What you are asked to do
When the string "body" occurs in a line of the records, show that line.

Extracted records

Segment Open

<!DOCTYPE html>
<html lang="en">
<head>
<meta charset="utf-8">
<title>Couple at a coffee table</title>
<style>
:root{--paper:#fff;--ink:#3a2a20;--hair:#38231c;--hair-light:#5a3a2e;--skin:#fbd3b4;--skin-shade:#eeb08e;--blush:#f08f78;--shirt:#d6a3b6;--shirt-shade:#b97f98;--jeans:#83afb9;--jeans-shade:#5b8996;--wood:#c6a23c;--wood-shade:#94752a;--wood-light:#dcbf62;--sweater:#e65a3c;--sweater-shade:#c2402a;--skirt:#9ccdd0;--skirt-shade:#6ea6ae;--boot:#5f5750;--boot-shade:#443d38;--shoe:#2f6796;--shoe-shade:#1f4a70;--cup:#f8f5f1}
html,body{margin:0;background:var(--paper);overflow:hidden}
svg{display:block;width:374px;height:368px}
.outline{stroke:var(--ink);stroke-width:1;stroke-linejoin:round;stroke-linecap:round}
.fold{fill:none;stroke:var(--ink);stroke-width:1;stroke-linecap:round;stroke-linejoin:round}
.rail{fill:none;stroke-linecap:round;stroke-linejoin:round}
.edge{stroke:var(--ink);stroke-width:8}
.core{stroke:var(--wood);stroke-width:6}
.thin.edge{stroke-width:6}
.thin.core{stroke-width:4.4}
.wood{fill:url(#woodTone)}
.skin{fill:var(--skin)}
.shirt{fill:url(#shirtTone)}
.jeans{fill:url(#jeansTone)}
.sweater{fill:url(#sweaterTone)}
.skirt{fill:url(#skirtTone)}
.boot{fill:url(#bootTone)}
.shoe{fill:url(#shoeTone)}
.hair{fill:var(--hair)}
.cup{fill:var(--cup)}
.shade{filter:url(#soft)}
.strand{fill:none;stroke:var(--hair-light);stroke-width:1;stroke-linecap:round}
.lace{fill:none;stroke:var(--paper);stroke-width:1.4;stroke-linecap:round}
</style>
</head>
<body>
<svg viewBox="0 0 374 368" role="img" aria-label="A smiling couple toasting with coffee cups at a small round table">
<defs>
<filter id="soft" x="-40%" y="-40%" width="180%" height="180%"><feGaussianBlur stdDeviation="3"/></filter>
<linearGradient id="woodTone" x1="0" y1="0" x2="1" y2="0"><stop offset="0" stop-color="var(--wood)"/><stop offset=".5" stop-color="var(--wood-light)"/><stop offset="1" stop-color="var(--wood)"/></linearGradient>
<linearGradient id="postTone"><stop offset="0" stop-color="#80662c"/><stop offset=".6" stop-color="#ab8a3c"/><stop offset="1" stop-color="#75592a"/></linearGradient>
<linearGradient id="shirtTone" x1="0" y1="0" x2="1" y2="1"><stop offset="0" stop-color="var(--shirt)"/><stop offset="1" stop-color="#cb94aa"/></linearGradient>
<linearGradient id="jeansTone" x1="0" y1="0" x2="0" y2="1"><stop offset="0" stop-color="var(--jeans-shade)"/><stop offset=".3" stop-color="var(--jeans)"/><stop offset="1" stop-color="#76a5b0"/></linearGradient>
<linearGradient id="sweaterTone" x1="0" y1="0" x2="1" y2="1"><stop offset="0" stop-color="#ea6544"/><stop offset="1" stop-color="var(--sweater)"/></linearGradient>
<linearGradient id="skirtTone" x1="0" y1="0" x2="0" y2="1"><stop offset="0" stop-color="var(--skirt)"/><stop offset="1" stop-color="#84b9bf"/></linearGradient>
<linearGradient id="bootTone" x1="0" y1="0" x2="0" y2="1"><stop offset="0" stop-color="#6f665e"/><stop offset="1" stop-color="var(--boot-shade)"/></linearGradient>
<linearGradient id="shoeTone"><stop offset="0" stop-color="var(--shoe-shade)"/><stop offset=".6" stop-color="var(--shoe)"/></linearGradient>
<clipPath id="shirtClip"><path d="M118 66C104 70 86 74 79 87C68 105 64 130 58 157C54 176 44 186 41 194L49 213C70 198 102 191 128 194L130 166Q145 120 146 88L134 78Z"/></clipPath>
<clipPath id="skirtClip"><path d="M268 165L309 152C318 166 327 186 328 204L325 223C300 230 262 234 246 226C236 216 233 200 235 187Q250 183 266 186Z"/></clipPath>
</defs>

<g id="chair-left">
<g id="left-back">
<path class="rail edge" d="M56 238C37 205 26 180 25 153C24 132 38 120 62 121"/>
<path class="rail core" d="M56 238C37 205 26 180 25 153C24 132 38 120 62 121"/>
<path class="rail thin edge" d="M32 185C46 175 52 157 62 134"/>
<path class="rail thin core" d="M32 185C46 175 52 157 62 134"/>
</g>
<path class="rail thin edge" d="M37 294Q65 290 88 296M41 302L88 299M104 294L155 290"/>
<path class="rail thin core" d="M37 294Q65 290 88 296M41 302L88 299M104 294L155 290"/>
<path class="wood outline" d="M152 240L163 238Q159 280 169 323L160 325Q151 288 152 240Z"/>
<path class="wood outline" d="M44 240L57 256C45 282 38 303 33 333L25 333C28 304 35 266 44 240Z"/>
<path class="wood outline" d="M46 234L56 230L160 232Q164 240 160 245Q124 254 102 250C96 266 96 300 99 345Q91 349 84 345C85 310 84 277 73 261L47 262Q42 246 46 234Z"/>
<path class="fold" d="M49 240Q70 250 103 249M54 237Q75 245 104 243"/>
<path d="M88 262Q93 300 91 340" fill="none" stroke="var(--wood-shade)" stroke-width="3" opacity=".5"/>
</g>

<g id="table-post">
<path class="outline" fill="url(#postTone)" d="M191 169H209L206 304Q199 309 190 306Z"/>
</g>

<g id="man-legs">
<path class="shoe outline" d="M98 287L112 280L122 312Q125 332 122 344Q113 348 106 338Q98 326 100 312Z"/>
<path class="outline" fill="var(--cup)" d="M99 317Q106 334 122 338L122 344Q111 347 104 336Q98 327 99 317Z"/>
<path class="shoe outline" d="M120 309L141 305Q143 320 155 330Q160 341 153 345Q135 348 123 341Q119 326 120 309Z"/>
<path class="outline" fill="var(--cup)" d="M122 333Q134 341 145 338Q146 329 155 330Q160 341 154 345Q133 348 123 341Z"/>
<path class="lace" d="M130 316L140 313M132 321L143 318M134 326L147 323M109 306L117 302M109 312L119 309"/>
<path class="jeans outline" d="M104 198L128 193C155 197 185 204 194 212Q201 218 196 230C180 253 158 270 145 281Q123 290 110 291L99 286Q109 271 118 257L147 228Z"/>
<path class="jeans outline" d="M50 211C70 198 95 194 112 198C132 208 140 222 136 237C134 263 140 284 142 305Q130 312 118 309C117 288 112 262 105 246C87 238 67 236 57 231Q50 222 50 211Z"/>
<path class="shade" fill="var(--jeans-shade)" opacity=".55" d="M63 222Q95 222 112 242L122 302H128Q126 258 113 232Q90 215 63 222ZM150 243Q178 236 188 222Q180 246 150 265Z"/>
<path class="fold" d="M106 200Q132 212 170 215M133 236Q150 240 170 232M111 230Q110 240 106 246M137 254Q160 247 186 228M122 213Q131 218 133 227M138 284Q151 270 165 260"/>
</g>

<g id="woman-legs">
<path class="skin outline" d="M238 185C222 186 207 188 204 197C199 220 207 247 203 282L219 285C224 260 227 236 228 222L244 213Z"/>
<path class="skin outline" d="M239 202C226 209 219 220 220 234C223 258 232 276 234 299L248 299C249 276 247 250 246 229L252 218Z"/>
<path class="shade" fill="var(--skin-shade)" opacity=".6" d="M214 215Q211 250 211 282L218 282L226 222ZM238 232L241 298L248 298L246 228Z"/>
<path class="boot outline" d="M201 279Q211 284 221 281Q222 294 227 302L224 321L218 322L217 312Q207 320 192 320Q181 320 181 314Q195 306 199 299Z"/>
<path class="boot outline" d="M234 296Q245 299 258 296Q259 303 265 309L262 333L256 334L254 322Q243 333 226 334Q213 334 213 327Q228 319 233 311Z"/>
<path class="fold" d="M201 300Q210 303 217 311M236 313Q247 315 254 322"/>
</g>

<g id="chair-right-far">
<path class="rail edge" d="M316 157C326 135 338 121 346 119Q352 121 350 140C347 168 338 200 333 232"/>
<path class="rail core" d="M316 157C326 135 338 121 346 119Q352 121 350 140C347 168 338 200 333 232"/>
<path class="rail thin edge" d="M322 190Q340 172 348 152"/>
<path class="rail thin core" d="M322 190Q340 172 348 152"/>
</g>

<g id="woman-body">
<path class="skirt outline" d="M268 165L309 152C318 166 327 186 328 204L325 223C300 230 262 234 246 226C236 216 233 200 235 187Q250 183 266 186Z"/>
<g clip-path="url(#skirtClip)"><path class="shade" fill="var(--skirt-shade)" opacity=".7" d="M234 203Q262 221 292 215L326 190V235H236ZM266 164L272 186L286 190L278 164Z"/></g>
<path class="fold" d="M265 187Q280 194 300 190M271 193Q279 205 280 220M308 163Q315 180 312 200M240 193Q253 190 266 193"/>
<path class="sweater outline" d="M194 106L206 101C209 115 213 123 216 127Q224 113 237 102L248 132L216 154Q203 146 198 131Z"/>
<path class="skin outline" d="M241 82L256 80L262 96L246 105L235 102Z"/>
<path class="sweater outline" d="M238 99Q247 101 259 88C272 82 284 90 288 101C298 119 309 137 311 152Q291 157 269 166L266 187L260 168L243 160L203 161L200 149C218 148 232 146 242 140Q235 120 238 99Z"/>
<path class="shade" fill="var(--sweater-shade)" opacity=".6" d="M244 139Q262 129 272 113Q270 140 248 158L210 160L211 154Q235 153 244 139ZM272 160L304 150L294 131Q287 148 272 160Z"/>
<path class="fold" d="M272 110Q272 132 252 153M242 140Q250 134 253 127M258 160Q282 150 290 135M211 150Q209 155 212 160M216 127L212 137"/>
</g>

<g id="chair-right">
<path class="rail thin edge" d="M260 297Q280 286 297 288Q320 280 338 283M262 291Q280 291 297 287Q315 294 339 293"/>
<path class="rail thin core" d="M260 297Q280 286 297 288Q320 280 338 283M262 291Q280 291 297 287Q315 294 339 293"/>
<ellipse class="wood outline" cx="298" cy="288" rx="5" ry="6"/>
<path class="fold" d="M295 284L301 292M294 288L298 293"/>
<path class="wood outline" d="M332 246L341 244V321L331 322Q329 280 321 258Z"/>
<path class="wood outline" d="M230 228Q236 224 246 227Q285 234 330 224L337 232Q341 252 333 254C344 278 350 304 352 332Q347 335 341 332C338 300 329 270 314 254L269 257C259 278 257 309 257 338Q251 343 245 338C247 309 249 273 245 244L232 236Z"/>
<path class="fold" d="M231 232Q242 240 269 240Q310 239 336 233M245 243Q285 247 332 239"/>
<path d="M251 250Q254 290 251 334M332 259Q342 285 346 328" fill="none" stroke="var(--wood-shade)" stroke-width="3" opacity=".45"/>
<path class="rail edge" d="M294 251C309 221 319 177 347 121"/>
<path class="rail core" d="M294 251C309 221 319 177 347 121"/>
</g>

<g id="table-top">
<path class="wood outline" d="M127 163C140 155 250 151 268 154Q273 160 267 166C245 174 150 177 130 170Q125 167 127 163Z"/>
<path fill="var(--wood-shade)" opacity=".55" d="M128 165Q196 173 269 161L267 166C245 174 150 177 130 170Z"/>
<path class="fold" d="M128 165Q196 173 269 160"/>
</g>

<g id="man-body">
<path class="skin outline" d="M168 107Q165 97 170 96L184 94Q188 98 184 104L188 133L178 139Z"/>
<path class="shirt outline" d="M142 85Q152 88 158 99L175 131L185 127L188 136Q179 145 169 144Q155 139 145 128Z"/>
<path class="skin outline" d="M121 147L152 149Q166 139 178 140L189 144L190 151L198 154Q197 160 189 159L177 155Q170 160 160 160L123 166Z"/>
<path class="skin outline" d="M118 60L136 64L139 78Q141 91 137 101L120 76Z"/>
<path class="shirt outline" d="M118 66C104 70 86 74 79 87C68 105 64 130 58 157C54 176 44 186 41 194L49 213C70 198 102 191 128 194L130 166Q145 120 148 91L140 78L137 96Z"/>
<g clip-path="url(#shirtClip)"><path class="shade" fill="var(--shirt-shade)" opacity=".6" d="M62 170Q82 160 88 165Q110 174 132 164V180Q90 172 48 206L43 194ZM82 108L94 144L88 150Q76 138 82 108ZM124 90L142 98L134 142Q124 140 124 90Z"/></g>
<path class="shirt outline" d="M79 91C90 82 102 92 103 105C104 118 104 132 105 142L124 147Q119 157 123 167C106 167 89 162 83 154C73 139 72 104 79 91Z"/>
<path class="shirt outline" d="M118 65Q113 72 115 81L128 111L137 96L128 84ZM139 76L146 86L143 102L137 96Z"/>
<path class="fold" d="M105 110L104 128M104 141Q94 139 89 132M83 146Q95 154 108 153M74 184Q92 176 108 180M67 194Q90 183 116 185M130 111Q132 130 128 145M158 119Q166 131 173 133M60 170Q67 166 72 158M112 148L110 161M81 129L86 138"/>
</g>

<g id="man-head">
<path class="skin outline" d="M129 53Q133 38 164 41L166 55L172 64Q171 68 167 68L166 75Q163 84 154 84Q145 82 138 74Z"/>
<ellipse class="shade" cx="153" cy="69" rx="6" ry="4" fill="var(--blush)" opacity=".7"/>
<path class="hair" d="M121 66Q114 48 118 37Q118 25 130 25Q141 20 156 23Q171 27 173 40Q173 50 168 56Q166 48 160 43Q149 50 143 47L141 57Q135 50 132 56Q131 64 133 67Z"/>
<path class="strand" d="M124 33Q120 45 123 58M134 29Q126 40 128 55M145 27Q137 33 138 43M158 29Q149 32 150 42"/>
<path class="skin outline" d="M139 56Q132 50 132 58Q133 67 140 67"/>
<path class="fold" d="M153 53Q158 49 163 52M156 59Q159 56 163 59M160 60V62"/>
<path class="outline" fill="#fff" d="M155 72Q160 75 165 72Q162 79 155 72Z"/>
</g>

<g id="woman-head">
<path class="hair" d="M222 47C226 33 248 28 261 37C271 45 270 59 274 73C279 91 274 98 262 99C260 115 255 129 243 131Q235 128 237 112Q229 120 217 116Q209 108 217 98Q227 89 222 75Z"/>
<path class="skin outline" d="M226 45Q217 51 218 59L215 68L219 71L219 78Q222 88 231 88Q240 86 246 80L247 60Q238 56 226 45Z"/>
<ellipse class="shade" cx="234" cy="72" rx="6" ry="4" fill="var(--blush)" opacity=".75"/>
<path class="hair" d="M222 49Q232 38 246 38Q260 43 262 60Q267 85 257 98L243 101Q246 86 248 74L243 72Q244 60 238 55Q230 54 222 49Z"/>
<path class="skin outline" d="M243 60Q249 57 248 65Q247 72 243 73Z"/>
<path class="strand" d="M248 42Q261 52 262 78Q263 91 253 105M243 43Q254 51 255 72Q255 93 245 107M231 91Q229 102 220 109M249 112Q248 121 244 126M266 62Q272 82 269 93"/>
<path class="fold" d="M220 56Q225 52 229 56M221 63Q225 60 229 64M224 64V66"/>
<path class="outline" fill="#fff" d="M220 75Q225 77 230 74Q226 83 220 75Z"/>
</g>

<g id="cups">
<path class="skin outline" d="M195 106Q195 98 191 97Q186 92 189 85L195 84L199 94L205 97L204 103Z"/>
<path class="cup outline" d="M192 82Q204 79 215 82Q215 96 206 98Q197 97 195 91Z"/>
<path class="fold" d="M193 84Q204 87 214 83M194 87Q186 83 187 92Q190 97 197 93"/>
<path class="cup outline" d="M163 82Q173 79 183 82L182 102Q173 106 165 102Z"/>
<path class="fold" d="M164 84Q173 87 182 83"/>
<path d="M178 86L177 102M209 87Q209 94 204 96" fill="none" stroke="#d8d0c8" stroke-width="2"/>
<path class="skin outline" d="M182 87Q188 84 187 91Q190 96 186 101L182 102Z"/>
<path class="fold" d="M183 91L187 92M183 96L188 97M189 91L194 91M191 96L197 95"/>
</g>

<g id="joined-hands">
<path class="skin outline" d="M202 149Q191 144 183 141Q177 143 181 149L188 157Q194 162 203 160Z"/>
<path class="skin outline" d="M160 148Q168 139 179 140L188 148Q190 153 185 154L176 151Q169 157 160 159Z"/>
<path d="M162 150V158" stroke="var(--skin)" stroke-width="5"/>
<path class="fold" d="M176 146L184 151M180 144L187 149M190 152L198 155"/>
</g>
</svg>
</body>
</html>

Segment Closed

Task answer
html,body{margin:0;background:var(--paper);overflow:hidden}
<body>
<g id="woman-body">
<g id="man-body">
</body>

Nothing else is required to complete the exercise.